About this exercise:
For each line below that contains the word "fence", return that line.

++++ Material supplied

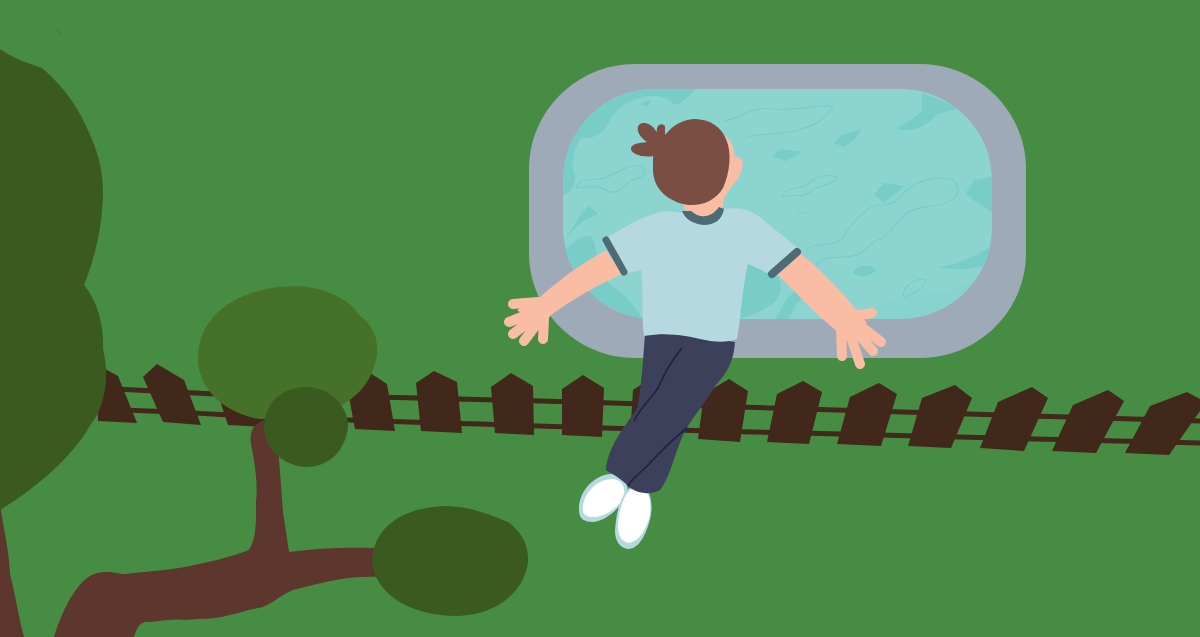
<!DOCTYPE html>
<html lang="en">
<head>
<meta charset="utf-8">
<title>Jump into the pool</title>
<style>
:root {
  --grass: #468c42;
  --leaf-dark: #3a5a20;
  --leaf-light: #467128;
  --bark: #5d362d;
  --fence: #42271b;
  --pool-rim: #9eaab7;
  --water: #8cd4d0;
  --water-deep: #78cdc9;
  --skin: #f9bda4;
  --hair: #7a4e43;
  --shirt: #b6d9e1;
  --trim: #4d6b75;
  --trousers: #3d405b;
  --seam: #20223b;
  --shoe: #ffffff;
}
html, body { margin: 0; height: 100%; overflow: hidden; background: var(--grass); }
svg { display: block; width: 1200px; height: 637px; }
.grass { fill: var(--grass); }
.leaf-dark { fill: var(--leaf-dark); }
.leaf-light { fill: var(--leaf-light); }
.bark { fill: var(--bark); }
.fence { fill: var(--fence); }
.rails { fill: none; stroke: var(--fence); stroke-width: 5; }
.rim { fill: var(--pool-rim); }
.water { fill: var(--water); }
.ripples { fill: var(--water-deep); }
.ripple-lines { fill: none; stroke: var(--water-deep); stroke-width: 1.2; }
.skin { fill: var(--skin); }
.fingers { fill: none; stroke: var(--skin); stroke-width: 10; stroke-linecap: round; stroke-linejoin: round; }
.hair { fill: var(--hair); }
.shirt { fill: var(--shirt); }
.trim { fill: none; stroke: var(--trim); stroke-width: 8; stroke-linecap: round; }
.collar { fill: var(--trim); }
.trousers { fill: var(--trousers); }
.seam { fill: none; stroke: var(--seam); stroke-width: 1.6; }
.shoe { fill: var(--shoe); }
</style>
</head>
<body>
<svg viewBox="0 0 1200 637" role="img" aria-label="A child seen from above leaps over a garden fence towards a swimming pool">
  <defs>
    <clipPath id="water-edge">
      <path d="M655 89H900C951 89 992 130 992 181V227C992 278 951 319 900 319H655C604 319 563 278 563 227V181C563 130 604 89 655 89Z"/>
    </clipPath>
  </defs>

  <rect class="grass" width="1200" height="637"/>
  <path d="M57 29L61 34" stroke="#3a7a37" fill="none"/>

  <g id="pool">
    <path class="rim" d="M635 64H920C978 64 1026 111 1026 169V253C1026 311 978 358 920 358H635C577 358 529 311 529 253V169C529 111 577 64 635 64Z"/>
    <g clip-path="url(#water-edge)">
      <rect class="water" x="563" y="89" width="430" height="231"/>
      <g class="ripples">
        <path d="M560 89H696C688 96 682 105 673 104C668 96 655 94 640 98C622 102 612 114 607 126C598 137 590 139 581 138C574 150 570 162 575 177C574 189 569 194 560 196Z"/>
        <path d="M640 104L652 99L647 107Z"/>
        <path d="M922 93L960 108L938 114C924 128 911 133 897 129C906 121 922 116 922 108Z"/>
        <path d="M772 156L781 149L803 152L786 161Z"/>
        <path d="M834 143L842 135L862 129L855 139L844 147Z"/>
        <path d="M874 194L884 183L904 186L893 196L883 203Z"/>
        <path d="M975 180L995 176V214C982 205 971 201 966 192Z"/>
        <path d="M582 213L589 205L598 214L582 222L566 238Z"/>
        <path d="M560 252C574 243 580 235 590 236C600 244 593 262 604 277C612 289 626 293 636 309L643 320H560Z"/>
        <path d="M735 260C752 263 768 270 778 276C785 291 778 303 764 309C752 317 743 316 735 322Z"/>
        <path d="M775 320L786 300L802 283L810 292L796 304L788 320Z"/>
        <path d="M853 273C857 264 870 264 876 270C870 277 860 278 853 273Z"/>
        <path d="M938 267C958 266 974 256 992 246V263C976 270 957 271 938 267Z"/>
        <path d="M868 310C895 301 914 291 944 292L974 282L950 319H850Z" opacity=".25"/>
      </g>
      <g class="ripple-lines">
        <path d="M722 122C744 116 754 106 774 109C794 111 812 105 833 106C825 121 813 126 798 130C782 135 764 132 745 138"/>
        <path d="M576 188C580 175 594 182 604 178C618 174 626 164 640 166C650 169 644 178 635 179C624 182 621 194 609 192C597 183 590 188 576 188Z"/>
        <path d="M782 197C786 185 800 191 808 184C816 175 828 174 837 177C830 187 820 184 810 192C802 199 793 193 782 197Z"/>
        <path d="M806 250C820 240 831 248 842 239C850 227 857 216 870 208C883 202 889 208 898 199C910 184 927 177 943 178C957 178 963 190 953 199C938 210 922 203 907 213C895 222 891 233 881 239C870 240 867 252 856 255C841 260 828 253 816 265"/>
        <path d="M903 296C904 285 914 279 925 279C927 288 915 292 903 298"/>
        <path d="M798 214L808 212"/>
      </g>
    </g>
  </g>

  <g id="fence">
    <path class="rails" d="M95 388Q150 391 215 394T370 397Q600 402 740 407T1200 421M95 409Q160 411 230 415T480 424Q650 430 800 433T1200 443"/>
    <g class="fence">
      <polygon points="97,377 105,369 118,376 137,423 98,421"/>
      <polygon points="143,377 157,364 184,380 201,425 163,422"/>
      <polygon points="215,385 238,370 260,384 268,427 228,425"/>
      <polygon points="347,386 370,373 387,384 395,431 355,429"/>
      <polygon points="416,383 434,371 457,382 462,433 421,431"/>
      <polygon points="491,387 511,373 533,386 534,435 495,433"/>
      <polygon points="562,389 583,375 604,388 602,437 562,435"/>
      <polygon points="633,390 653,377 675,391 668,439 630,437"/>
      <polygon points="704,394 729,379 748,391 740,442 698,439"/>
      <polygon points="777,394 803,381 822,392 809,444 767,442"/>
      <polygon points="850,397 879,383 897,394 881,446 837,444"/>
      <polygon points="922,398 955,385 972,398 951,448 908,446"/>
      <polygon points="998,402 1032,387 1048,398 1024,451 980,448"/>
      <polygon points="1073,405 1108,390 1124,401 1096,453 1052,451"/>
      <polygon points="1150,406 1187,392 1200,399 1200,411 1169,455 1125,453"/>
    </g>
  </g>

  <g id="trees">
    <path class="bark" d="M0 505C4 531 9 550 10 574C16 598 19 619 24 637H0Z"/>
    <path class="leaf-dark" d="M0 49C14 59 28 63 42 68C56 80 74 99 85 124C97 148 103 168 103 194C102 229 95 257 84 285C98 302 104 326 103 349C110 377 105 407 91 424C74 455 38 487 0 510Z"/>
    <path class="bark" d="M54 637C64 605 79 578 97 573C108 570 119 574 125 574C151 571 174 570 199 564C218 560 233 556 249 550C257 537 256 519 256 502C258 483 255 464 251 444C248 426 260 417 276 420L283 512L289 552C317 548 343 547 374 548L380 577C350 575 324 582 293 590C280 595 270 606 259 608C249 609 240 613 229 615C215 620 200 618 187 620C171 618 158 622 145 622C138 624 136 631 134 637Z"/>
    <path class="leaf-light" d="M198 356C200 310 245 286 297 286C330 288 352 302 360 316C373 325 378 338 377 353C374 380 358 398 336 408C309 420 283 420 259 419C221 412 197 387 198 356Z"/>
    <path class="leaf-dark" d="M264 427C265 402 282 387 307 387C330 388 348 405 348 427C345 452 328 467 306 467C284 466 264 449 264 427Z"/>
    <path class="leaf-dark" d="M372 560C374 527 403 507 446 506C475 507 492 516 508 522C521 531 529 545 528 562C524 594 494 615 457 616C412 616 374 595 372 560Z"/>
  </g>

  <g id="child">
    <g id="left-arm">
      <path class="skin" d="M606 250L622 274C596 286 573 299 551 315L541 328L517 310L539 298C560 279 581 264 606 250Z"/>
      <path class="fingers" d="M538 302L513 304M534 312L509 322M535 317L513 334M539 321L524 341M544 319L543 339"/>
    </g>
    <g id="right-arm">
      <path class="skin" d="M797 251L777 274C795 291 813 312 831 326L841 336L867 323C849 300 824 271 797 251Z"/>
      <path class="fingers" d="M850 317L872 313M858 324L881 342M854 329L873 351M849 331L860 364M841 327L842 356"/>
    </g>

    <g id="shoes">
      <path class="shirt" d="M579 510C578 493 593 475 611 474C623 475 630 484 627 495C619 509 607 520 594 522C584 522 579 519 579 510Z"/>
      <path class="shoe" d="M583 506C585 490 600 478 614 479C624 481 627 491 622 501C612 512 601 518 591 517C584 516 582 513 583 506Z"/>
      <path class="shirt" d="M615 531C616 511 622 486 637 485C649 485 653 499 651 515C647 534 639 549 628 549C620 548 615 541 615 531Z"/>
      <path class="shoe" d="M618 526C619 508 625 488 637 487C649 488 653 502 649 519C644 534 636 543 628 543C621 541 618 535 618 526Z"/>
    </g>

    <g id="trousers">
      <path class="trousers" d="M645 334C674 333 706 338 735 342C734 359 728 372 716 385C706 402 694 415 685 431C675 451 671 476 660 490C650 495 640 494 630 488C621 478 612 474 606 470C607 450 622 429 637 409C642 385 643 358 645 334Z"/>
      <path class="seam" d="M682 348C670 362 664 375 658 388C650 400 640 408 634 421M687 428C669 442 660 453 650 463C642 472 633 477 628 486"/>
    </g>

    <path class="skin" d="M682 200L724 198L722 214C713 222 697 222 686 213Z"/>
    <path class="shirt" d="M605 239C624 228 645 214 666 211L685 213C696 223 712 222 722 209C738 207 751 209 762 219L799 249L772 275L748 264C742 289 741 317 737 339C726 343 713 342 700 339C681 334 663 333 644 336C641 315 644 293 641 270L624 274Z"/>
    <g class="trim">
      <path d="M606 240L624 272" stroke-width="7"/>
      <path d="M797 252L772 274"/>
    </g>
    <path class="collar" d="M682 211L691 211C700 219 711 218 719 207L724 209C722 220 714 225 704 225C693 224 685 219 682 211Z"/>

    <g id="head">
      <path class="skin" d="M723 134C731 139 734 148 735 157C743 155 745 165 740 174C738 181 733 184 729 190C723 204 708 208 693 204Z"/>
      <path class="hair" d="M653 156C643 158 630 154 631 148C633 142 644 143 647 142C638 136 634 126 642 123C650 122 654 128 657 132C656 125 661 122 665 126V135C674 124 684 119 696 119C711 120 721 127 726 139C732 152 730 173 723 188C716 200 703 206 688 205C669 202 654 190 653 171Z"/>
    </g>
  </g>
</svg>
</body>
</html>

++++++++

Answer for the task:
  --fence: #42271b;
.fence { fill: var(--fence); }
.rails { fill: none; stroke: var(--fence); stroke-width: 5; }
<svg viewBox="0 0 1200 637" role="img" aria-label="A child seen from above leaps over a garden fence towards a swimming pool">
  <g id="fence">
    <g class="fence">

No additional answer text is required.